- DATA FOR ANALYSIS:
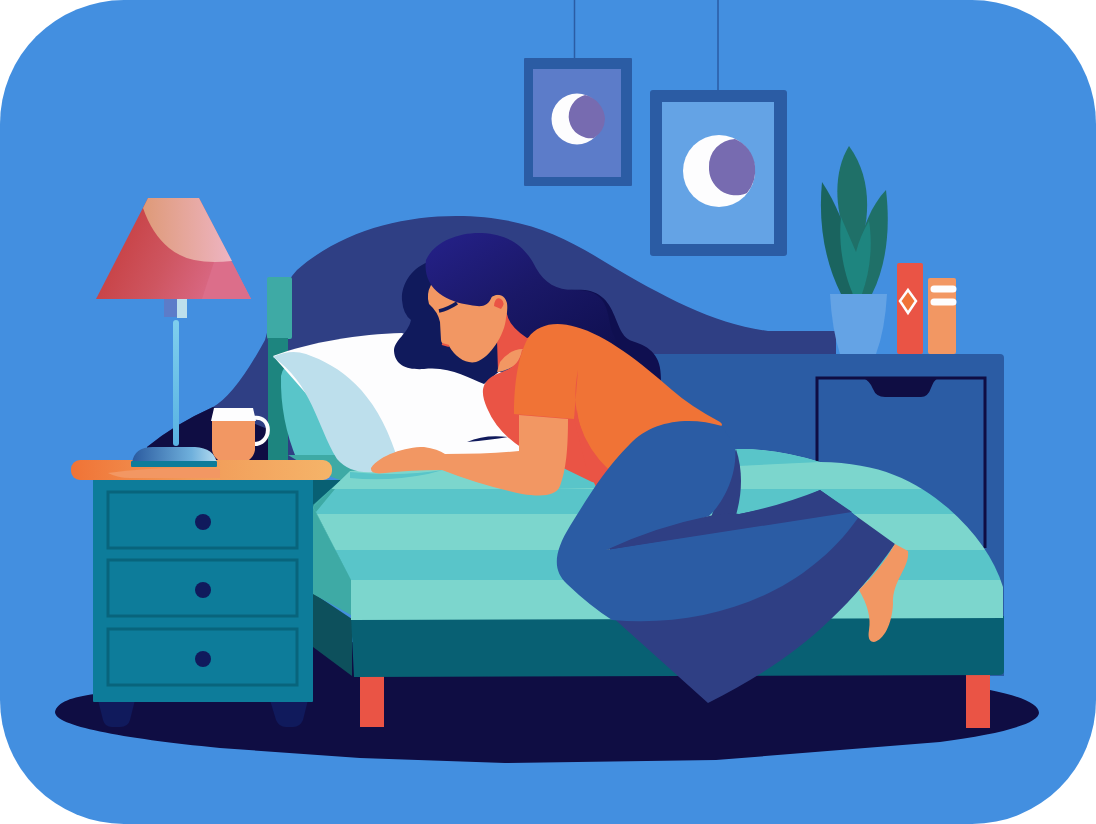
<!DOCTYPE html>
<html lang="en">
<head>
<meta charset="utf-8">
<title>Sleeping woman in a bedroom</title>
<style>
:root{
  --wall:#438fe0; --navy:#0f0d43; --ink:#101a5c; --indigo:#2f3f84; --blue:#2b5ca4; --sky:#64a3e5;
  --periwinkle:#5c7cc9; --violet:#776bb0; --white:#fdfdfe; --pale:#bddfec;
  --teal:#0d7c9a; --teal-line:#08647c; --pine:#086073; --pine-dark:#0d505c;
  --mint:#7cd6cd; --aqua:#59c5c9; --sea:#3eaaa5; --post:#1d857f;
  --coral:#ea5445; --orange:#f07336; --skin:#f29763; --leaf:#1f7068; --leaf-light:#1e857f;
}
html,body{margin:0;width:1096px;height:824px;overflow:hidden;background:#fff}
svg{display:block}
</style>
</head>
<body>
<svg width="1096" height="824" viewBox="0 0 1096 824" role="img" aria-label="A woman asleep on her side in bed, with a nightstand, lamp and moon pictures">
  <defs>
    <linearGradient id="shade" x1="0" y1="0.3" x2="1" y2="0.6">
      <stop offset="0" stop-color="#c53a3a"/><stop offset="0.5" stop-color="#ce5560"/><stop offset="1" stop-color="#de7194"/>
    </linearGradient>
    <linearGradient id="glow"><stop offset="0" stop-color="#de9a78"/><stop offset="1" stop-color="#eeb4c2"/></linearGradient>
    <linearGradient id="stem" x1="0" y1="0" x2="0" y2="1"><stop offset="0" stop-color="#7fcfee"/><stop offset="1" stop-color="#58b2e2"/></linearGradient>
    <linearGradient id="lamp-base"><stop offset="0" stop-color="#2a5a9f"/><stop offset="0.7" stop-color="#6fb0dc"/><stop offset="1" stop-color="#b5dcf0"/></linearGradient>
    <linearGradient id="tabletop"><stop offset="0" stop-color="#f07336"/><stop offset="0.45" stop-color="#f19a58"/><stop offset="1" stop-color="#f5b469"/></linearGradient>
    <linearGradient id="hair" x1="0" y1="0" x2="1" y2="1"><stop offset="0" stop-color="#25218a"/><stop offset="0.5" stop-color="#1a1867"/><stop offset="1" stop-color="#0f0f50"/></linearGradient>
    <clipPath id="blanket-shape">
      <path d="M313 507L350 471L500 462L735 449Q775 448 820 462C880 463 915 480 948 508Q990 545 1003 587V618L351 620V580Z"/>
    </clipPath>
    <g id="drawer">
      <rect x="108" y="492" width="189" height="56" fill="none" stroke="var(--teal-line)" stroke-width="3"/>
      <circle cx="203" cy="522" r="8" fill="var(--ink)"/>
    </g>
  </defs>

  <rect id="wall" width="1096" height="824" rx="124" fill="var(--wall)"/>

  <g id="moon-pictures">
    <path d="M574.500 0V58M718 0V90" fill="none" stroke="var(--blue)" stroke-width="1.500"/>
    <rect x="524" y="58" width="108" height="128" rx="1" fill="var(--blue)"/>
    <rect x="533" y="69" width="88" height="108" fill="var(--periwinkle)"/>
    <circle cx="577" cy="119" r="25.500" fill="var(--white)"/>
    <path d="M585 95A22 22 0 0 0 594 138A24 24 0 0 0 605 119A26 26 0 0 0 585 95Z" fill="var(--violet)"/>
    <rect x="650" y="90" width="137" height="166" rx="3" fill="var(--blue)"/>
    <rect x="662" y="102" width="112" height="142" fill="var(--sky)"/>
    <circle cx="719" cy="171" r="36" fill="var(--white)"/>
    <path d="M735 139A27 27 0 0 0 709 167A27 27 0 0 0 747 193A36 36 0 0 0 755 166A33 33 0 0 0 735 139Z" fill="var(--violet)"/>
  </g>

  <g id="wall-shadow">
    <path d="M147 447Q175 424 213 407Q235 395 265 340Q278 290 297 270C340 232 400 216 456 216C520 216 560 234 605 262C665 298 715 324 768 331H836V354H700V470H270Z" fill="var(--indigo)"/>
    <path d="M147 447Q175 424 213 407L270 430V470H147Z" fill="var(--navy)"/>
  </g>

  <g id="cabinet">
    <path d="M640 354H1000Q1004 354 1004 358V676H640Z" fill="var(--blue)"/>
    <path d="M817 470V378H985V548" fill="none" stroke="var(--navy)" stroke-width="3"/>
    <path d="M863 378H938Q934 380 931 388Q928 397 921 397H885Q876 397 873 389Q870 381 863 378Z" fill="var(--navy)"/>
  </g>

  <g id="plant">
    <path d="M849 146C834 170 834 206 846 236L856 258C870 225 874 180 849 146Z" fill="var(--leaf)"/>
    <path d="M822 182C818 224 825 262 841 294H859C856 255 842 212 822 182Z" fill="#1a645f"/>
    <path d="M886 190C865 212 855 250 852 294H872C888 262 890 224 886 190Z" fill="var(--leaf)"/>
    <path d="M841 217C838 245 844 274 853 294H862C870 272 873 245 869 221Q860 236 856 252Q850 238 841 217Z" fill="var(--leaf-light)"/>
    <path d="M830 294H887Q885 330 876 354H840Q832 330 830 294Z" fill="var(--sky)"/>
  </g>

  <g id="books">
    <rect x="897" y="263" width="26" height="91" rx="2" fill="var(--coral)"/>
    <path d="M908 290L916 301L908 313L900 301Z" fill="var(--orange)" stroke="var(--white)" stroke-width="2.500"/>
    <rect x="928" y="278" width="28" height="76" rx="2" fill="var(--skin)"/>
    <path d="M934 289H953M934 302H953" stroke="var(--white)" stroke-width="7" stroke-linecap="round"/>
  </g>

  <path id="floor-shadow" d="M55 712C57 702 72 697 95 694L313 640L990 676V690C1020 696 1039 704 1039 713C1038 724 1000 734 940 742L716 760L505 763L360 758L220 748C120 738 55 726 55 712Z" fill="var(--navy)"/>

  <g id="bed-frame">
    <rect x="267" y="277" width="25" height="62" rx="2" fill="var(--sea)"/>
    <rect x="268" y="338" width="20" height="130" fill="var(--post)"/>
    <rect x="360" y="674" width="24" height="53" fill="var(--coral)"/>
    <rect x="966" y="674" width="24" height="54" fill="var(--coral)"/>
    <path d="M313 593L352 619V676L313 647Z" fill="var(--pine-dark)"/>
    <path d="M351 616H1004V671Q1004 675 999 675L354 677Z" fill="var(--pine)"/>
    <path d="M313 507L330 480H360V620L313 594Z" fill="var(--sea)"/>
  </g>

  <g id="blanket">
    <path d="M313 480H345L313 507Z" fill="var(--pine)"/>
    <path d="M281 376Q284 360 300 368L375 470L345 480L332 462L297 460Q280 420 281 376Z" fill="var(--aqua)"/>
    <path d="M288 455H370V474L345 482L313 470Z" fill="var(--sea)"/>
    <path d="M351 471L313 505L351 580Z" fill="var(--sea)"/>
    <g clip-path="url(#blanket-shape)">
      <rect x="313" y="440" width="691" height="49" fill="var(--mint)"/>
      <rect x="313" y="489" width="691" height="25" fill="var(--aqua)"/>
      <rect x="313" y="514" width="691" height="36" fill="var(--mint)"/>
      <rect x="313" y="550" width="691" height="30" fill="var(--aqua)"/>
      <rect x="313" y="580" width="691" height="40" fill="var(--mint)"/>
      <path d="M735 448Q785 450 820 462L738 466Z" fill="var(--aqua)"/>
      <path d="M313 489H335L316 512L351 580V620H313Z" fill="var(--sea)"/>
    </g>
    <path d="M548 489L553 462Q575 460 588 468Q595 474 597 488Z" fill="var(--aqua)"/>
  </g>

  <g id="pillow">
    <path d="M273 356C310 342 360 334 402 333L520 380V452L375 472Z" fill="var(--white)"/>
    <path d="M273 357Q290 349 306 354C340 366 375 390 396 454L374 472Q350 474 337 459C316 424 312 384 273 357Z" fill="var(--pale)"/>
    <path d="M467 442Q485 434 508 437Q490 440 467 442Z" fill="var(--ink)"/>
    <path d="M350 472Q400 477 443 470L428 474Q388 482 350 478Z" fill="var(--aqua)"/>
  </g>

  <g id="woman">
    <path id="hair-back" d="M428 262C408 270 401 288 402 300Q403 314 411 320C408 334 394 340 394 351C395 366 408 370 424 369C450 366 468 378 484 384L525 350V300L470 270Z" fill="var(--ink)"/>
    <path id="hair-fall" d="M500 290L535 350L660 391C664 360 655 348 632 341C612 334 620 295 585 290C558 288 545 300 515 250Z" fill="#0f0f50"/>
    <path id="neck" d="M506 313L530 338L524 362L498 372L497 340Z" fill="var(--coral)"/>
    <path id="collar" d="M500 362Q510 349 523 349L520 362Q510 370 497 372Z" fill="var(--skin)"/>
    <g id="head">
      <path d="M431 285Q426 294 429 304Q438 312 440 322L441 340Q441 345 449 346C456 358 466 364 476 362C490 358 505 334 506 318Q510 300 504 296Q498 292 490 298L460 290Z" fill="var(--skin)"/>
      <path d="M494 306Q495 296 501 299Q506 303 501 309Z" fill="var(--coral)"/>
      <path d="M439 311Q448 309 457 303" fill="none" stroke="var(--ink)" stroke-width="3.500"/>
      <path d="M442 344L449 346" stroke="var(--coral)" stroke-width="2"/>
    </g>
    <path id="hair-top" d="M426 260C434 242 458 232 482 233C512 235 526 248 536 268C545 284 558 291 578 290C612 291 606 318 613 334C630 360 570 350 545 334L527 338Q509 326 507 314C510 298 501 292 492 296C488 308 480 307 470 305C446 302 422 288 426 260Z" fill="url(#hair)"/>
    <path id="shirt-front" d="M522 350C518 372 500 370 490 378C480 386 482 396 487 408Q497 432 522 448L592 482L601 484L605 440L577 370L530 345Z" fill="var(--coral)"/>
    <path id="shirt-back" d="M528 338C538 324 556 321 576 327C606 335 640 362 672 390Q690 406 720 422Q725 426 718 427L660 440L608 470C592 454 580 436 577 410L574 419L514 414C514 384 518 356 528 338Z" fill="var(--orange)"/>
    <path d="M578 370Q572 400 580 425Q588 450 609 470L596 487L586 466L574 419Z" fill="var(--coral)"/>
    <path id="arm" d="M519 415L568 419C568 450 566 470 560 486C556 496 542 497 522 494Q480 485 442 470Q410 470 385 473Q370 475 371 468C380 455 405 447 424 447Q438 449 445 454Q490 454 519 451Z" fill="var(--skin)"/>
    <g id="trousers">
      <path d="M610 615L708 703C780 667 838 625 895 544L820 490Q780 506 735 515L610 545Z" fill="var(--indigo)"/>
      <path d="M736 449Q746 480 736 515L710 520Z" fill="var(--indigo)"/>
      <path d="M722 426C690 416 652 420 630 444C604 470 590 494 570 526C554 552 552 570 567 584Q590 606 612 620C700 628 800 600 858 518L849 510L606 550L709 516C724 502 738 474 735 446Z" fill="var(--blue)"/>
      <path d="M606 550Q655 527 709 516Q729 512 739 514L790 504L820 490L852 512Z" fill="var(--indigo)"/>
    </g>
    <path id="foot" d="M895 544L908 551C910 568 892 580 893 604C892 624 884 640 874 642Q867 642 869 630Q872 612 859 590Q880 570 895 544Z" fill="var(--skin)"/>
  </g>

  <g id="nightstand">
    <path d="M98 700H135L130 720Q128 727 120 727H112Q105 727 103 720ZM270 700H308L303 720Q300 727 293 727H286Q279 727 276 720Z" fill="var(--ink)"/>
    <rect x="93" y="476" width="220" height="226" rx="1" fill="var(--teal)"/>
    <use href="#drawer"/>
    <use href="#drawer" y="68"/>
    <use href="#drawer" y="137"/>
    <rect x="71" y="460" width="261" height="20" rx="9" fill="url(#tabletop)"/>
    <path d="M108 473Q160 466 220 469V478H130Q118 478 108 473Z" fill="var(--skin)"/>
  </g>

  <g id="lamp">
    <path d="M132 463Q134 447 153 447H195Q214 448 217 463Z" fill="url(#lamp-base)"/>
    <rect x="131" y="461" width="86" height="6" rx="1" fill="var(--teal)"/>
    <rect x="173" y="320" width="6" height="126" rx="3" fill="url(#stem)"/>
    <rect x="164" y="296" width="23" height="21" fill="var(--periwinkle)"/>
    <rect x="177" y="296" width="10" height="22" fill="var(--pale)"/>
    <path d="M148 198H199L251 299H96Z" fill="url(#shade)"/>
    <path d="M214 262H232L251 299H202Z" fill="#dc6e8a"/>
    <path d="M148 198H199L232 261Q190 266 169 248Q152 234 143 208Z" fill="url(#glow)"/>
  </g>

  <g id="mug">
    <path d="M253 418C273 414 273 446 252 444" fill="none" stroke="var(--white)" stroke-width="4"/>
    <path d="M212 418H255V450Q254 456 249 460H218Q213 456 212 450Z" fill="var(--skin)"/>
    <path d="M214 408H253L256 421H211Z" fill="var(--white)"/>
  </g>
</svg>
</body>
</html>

- YOUR ASSIGNMENT:
Count how many lines of the listing above include "none" and report that number alone.

- ANSWER SECTION:
5